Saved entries
►
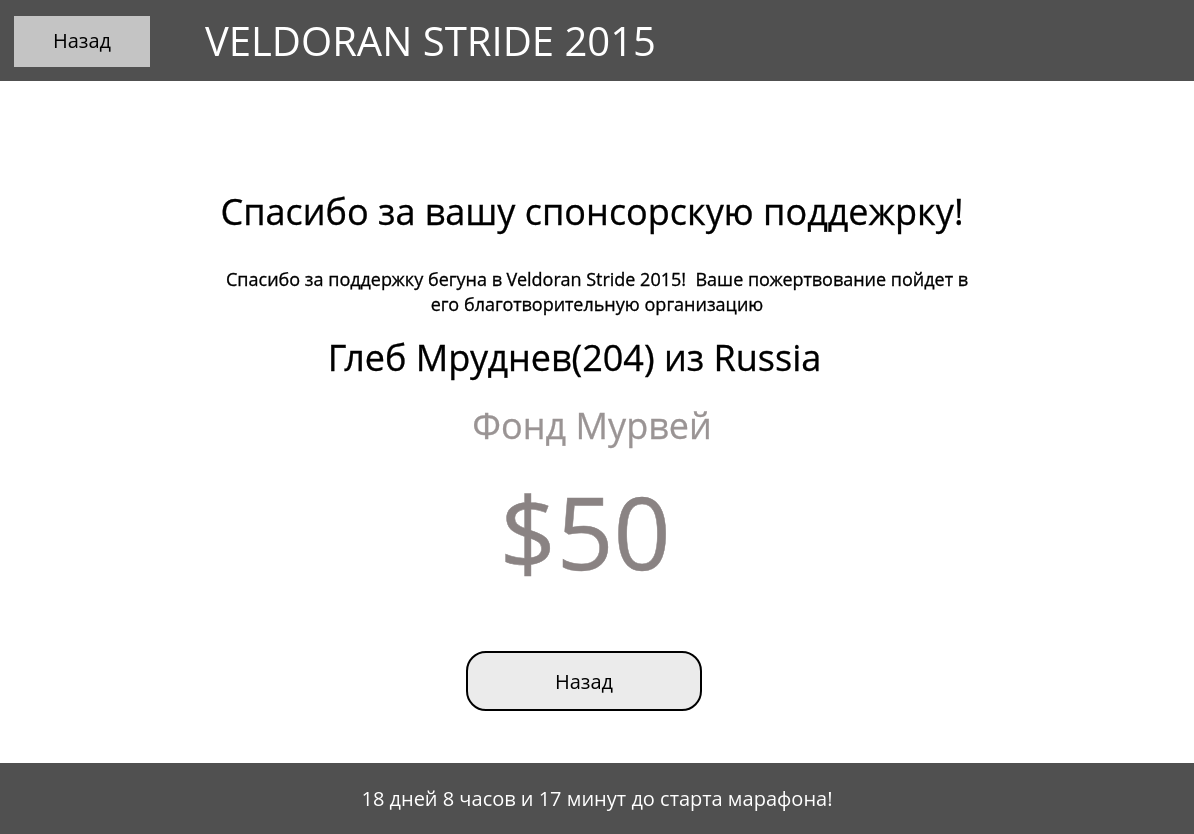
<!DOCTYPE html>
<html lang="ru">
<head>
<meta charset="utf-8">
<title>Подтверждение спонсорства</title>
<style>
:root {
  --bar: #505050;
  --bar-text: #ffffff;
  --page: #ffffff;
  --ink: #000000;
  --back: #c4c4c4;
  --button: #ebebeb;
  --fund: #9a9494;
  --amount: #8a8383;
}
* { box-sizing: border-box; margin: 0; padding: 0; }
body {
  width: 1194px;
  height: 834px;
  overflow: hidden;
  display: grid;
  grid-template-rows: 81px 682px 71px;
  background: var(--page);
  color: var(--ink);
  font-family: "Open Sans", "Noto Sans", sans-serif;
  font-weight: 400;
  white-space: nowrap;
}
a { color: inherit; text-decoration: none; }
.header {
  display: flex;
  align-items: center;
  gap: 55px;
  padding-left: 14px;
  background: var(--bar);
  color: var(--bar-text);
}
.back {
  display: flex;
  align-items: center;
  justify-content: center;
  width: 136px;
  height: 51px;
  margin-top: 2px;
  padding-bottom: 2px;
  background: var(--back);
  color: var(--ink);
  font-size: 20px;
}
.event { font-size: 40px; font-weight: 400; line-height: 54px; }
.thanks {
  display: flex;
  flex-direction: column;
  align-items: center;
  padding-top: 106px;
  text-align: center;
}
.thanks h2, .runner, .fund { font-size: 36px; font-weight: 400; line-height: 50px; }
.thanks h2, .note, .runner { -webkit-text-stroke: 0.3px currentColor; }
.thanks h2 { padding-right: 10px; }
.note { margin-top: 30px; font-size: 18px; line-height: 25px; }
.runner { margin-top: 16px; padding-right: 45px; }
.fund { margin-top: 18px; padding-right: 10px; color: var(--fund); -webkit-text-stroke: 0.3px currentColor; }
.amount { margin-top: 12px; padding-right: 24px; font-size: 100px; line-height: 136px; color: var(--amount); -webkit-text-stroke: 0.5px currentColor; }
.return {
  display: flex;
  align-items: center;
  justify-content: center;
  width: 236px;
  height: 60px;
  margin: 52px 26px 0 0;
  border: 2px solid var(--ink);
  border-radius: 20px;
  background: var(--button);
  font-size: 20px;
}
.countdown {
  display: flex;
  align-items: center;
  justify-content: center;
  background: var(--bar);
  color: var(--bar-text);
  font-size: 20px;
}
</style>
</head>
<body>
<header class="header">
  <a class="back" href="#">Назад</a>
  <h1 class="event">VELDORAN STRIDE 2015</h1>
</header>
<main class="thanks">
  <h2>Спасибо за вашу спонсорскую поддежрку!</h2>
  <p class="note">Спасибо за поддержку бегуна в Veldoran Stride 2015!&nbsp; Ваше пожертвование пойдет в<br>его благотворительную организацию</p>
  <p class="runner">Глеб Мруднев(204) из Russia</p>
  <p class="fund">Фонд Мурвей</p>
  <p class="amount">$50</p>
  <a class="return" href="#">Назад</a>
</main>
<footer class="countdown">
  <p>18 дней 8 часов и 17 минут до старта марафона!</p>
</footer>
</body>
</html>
◄
To do | Once every line above has been checked for the string "href", give the number of matching lines and nothing more.

Answer to this exercise | 2